In the business of music writing, it’s easy to get inundated with information. CDs are shipped in, electronic press kits arrive for bands passing through town on tour and publicity reps clog up the phone lines with requests for review. Whether the music is any good, though, is anyone’s guess. Last week, someone plunked a DVD on my desk, ready for my viewing pleasure. The accompanying press kit was my first introduction to the Asylum Street Spankers.
Not really sure what to expect, I took Re-Assembly home and made myself comfortable. The photo from the press kit depicts a woman holding a ukulele surrounded by six men with various instruments, including a banjo, steel guitar, washboard and violin (or is it a fiddle?). I pressed play and was greeted by a warning: “Wait!
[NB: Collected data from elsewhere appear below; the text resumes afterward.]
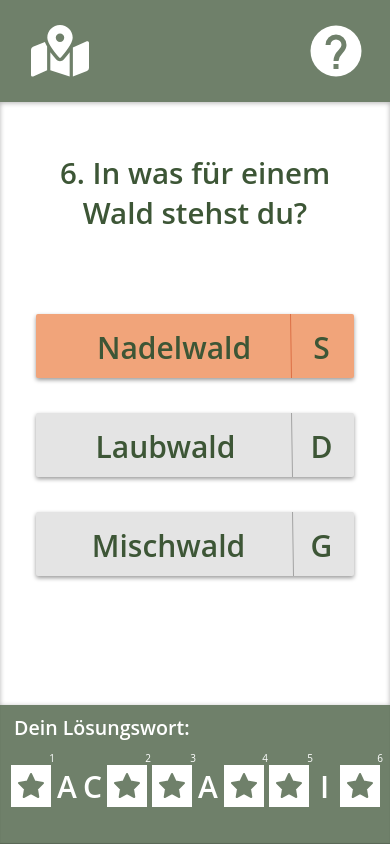
<!DOCTYPE html>
<html lang="de">
<head>
<meta charset="utf-8">
<title>Waldquiz – Frage 6</title>
<style>
:root {
  --moss: #6f806a;
  --forest: #3d5636;
  --apricot: #f1a47a;
  --apricot-line: #dc6f45;
  --stone: #e4e4e4;
  --stone-line: #a3a3a3;
  --paper: #fff;
}
* { box-sizing: border-box; margin: 0; padding: 0; }
html, body { width: 390px; height: 844px; overflow: hidden; }
body { font-family: "Open Sans", "Noto Sans", sans-serif; font-weight: 600; }
a { color: inherit; text-decoration: none; }
svg { display: block; }
.quiz { width: 390px; height: 844px; display: grid; grid-template-rows: 102px 603px 139px; background: var(--paper); }
.topbar { display: flex; justify-content: space-between; align-items: flex-start; padding: 25px 28px 0 31px; background: var(--moss); color: var(--paper); }
.question { padding: 51px 36px 0; color: var(--forest); box-shadow: inset 0 1px 5px rgba(0,0,0,.3); }
.question h1 { height: 80px; font-size: 29.5px; line-height: 40px; font-weight: 600; text-align: center; white-space: nowrap; }
.answers { display: grid; gap: 35px; margin-top: 81px; list-style: none; }
.answer { position: relative; display: grid; grid-template-columns: 256px 59px; height: 64px; padding-bottom: 1px; align-items: center; text-align: center; font-size: 30px; line-height: 40px; background: var(--stone); border-radius: 2px; box-shadow: 0 2px 4px rgba(0,0,0,.4); color: var(--forest); }
.answer.chosen { background: var(--apricot); --divider: var(--apricot-line); }
.answer .label { padding-left: var(--shift); padding-top: 4px; }
.answer .letter { padding-top: 4px; }
.divider { position: absolute; left: 0; top: 0; stroke: var(--divider, var(--stone-line)); }
.solution { padding-top: 9px; background: var(--moss); color: var(--paper); box-shadow: inset 0 -1px 1px rgba(0,0,0,.2); }
.solution h2 { padding-left: 14px; font-size: 19.6px; line-height: 28px; font-weight: 600; white-space: nowrap; }
.word { display: grid; grid-template-columns: 40px 22px 19px 40px 40px 22px 40px 40px 21px 40px; column-gap: 5px; margin: 23px 0 0 11px; height: 40px; list-style: none; }
.word li { position: relative; display: flex; justify-content: center; align-items: center; font-size: 30px; line-height: 40px; padding-top: 2px; }
.word .hidden { padding: 0; background: var(--paper); color: var(--moss); }
.word sup { position: absolute; left: 41px; top: -14px; width: 12px; margin-left: -6px; text-align: center; font-size: 10px; line-height: 14px; font-weight: 400; color: var(--paper); }
.word li:last-child sup { left: 40px; }
</style>
</head>
<body>
<main class="quiz">
  <header class="topbar">
    <a href="#" aria-label="Karte">
      <svg width="58" height="52" viewBox="0 0 576 516" fill="currentColor">
        <path d="M20 216A32 32 0 0 0 0 246V496C0 507 11 515 22 511L160 448V214C151 198 144 182 138 169Z"/>
        <path d="M288 360C274 360 261 354 251 343C231 320 211 295 192 271V448L384 512V271C365 295 345 320 325 343C316 354 303 360 288 360Z"/>
        <path d="M554 161L416 224V512L556 456A32 32 0 0 0 576 426V176C576 165 565 157 554 161Z"/>
        <path fill-rule="evenodd" d="M288 0C218 0 162 56 162 126C162 182 244 281 280 323C284 328 292 328 296 323C332 281 414 182 414 126C414 56 358 0 288 0ZM288 84A42 42 0 0 1 288 168A42 42 0 0 1 288 84Z"/>
      </svg>
    </a>
    <a href="#" aria-label="Hilfe">
      <svg width="52" height="52" viewBox="0 0 52 52">
        <circle cx="26" cy="26" r="25.5" fill="currentColor"/>
        <path d="M18 20A8 8 0 0 1 34 20C34 27 26 27 26 36" fill="none" stroke="var(--moss)" stroke-width="5"/>
        <rect x="23.5" y="39" width="5" height="5" fill="var(--moss)"/>
      </svg>
    </a>
  </header>

  <section class="question">
    <h1>6. In was für einem<br>Wald stehst du?</h1>
    <ul class="answers">
      <li><a class="answer chosen" href="#" style="--shift:20px">
        <svg class="divider" width="318" height="64"><line x1="254.5" y1="0" x2="255.5" y2="64"/></svg>
        <span class="label">Nadelwald</span><span class="letter">S</span>
      </a></li>
      <li><a class="answer" href="#" style="--shift:3px">
        <svg class="divider" width="318" height="64"><line x1="255.5" y1="0" x2="256.5" y2="64"/></svg>
        <span class="label">Laubwald</span><span class="letter">D</span>
      </a></li>
      <li><a class="answer" href="#" style="--shift:9px">
        <svg class="divider" width="318" height="64"><line x1="256.5" y1="0" x2="257.5" y2="64"/></svg>
        <span class="label">Mischwald</span><span class="letter">G</span>
      </a></li>
    </ul>
  </section>

  <footer class="solution">
    <h2>Dein Lösungswort:</h2>
    <ol class="word">
      <li class="hidden"><svg width="40" height="40"><defs><polygon id="star" points="20,8 23.5,15.5 32,17 26,23 27.3,31 20,27 12.7,31 14,23 8,17 16.5,15.5" fill="currentColor" stroke="currentColor" stroke-width="2" stroke-linejoin="round"/></defs><use href="#star"/></svg><sup>1</sup></li>
      <li>A</li>
      <li>C</li>
      <li class="hidden"><svg width="40" height="40"><use href="#star"/></svg><sup>2</sup></li>
      <li class="hidden"><svg width="40" height="40"><use href="#star"/></svg><sup>3</sup></li>
      <li>A</li>
      <li class="hidden"><svg width="40" height="40"><use href="#star"/></svg><sup>4</sup></li>
      <li class="hidden"><svg width="40" height="40"><use href="#star"/></svg><sup>5</sup></li>
      <li>I</li>
      <li class="hidden"><svg width="40" height="40"><use href="#star"/></svg><sup>6</sup></li>
    </ol>
  </footer>
</main>
</body>
</html>
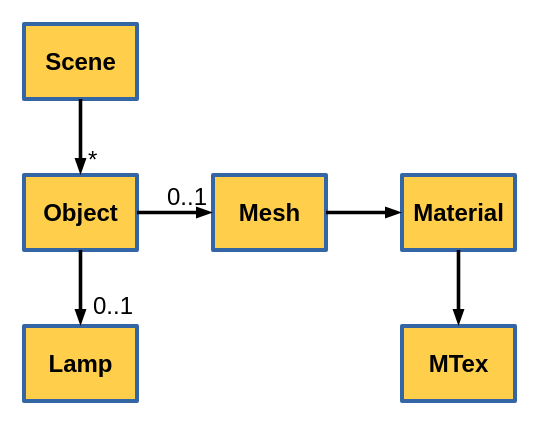
<!DOCTYPE html>
<html lang="en">
<head>
<meta charset="utf-8">
<title>Scene data structure</title>
<style>
:root {
  --paper: #ffffff;
  --ink: #000000;
  --node-fill: #ffce4b;
  --node-border: #3465a4;
}
* { box-sizing: border-box; }
html, body { margin: 0; overflow: hidden; }
.diagram {
  position: relative;
  width: 539px;
  height: 426px;
  overflow: hidden;
  background: var(--paper);
  color: var(--ink);
  font: 24px/28px "Liberation Sans", sans-serif;
}
.node {
  position: absolute;
  display: flex;
  align-items: center;
  justify-content: center;
  width: 117px;
  height: 79px;
  border: 4px solid var(--node-border);
  border-radius: 2px;
  background: var(--node-fill);
  font-weight: bold;
}
.scene { left: 22px; top: 22px; }
.object { left: 22px; top: 173px; }
.lamp { left: 22px; top: 324px; }
.mesh { left: 211px; top: 173px; }
.material { left: 400px; top: 173px; }
.mtex { left: 400px; top: 324px; }
.connectors { position: absolute; inset: 0; }
.connectors line { stroke: var(--ink); stroke-width: 3.6; }
.connectors polygon { fill: var(--ink); }
.multiplicity { position: absolute; white-space: nowrap; }
.scene-object { left: 88px; top: 146px; }
.object-mesh { left: 167px; top: 183px; }
.object-lamp { left: 93px; top: 292px; }
</style>
</head>
<body>
<main class="diagram">
  <div class="node scene">Scene</div>
  <div class="node object">Object</div>
  <div class="node lamp">Lamp</div>
  <div class="node mesh">Mesh</div>
  <div class="node material">Material</div>
  <div class="node mtex">MTex</div>

  <svg class="connectors" width="539" height="426" viewBox="0 0 539 426" aria-hidden="true">
    <defs>
      <g id="arrow-down">
        <line x1="0" y1="0" x2="0" y2="62"/>
        <polygon points="-6,59 6,59 0,76"/>
      </g>
      <g id="arrow-right">
        <line x1="0" y1="0" x2="62" y2="0"/>
        <polygon points="59,-6 59,6 76,0"/>
      </g>
    </defs>
    <use href="#arrow-down" x="80.5" y="99"/>
    <use href="#arrow-down" x="80.5" y="250"/>
    <use href="#arrow-down" x="458.5" y="250"/>
    <use href="#arrow-right" x="137" y="212.5"/>
    <use href="#arrow-right" x="326" y="212.5"/>
  </svg>

  <span class="multiplicity scene-object">*</span>
  <span class="multiplicity object-mesh">0..1</span>
  <span class="multiplicity object-lamp">0..1</span>
</main>
</body>
</html>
This is a three-hour, seven-minute movie. Do you have enough beer, weed and snacks?” Well, no, I had none of the above, but I proceeded anyway.
The Asylum Street Spankers looked poised to perform on the back porch of a Texas lake house. After a brief intro reminding the audience to keep it down (the Spankers are entirely acoustic), they opened with the appropriately named “Monkey Rag,” followed by a heartfelt ode to beer. In that old ragtime style, Christina Marrs and Wammo, both founding members of the Asylum Street Spankers, proceeded to blow me away.
I called Christina Marrs a few days later to find her recovering from a late night in Boulder, Colo. She and the rest of the Spankers were on their way to Los Angeles. “You don’t see a lot of humor in music any more,” she said. “There’s this idea that if there’s anything funny about it, it’s not ‘serious’ music ... that anything humorous is a novelty.” It’s a misconception the Spankers try to disprove whenever possible. “We have a vaudevillian aspect. You can only really get away with humor if your audience is fully engaged in what’s going on.” Like when a recorded performance from two years ago has you under its spell for three hours and seven minutes? I told her they’re doing just fine.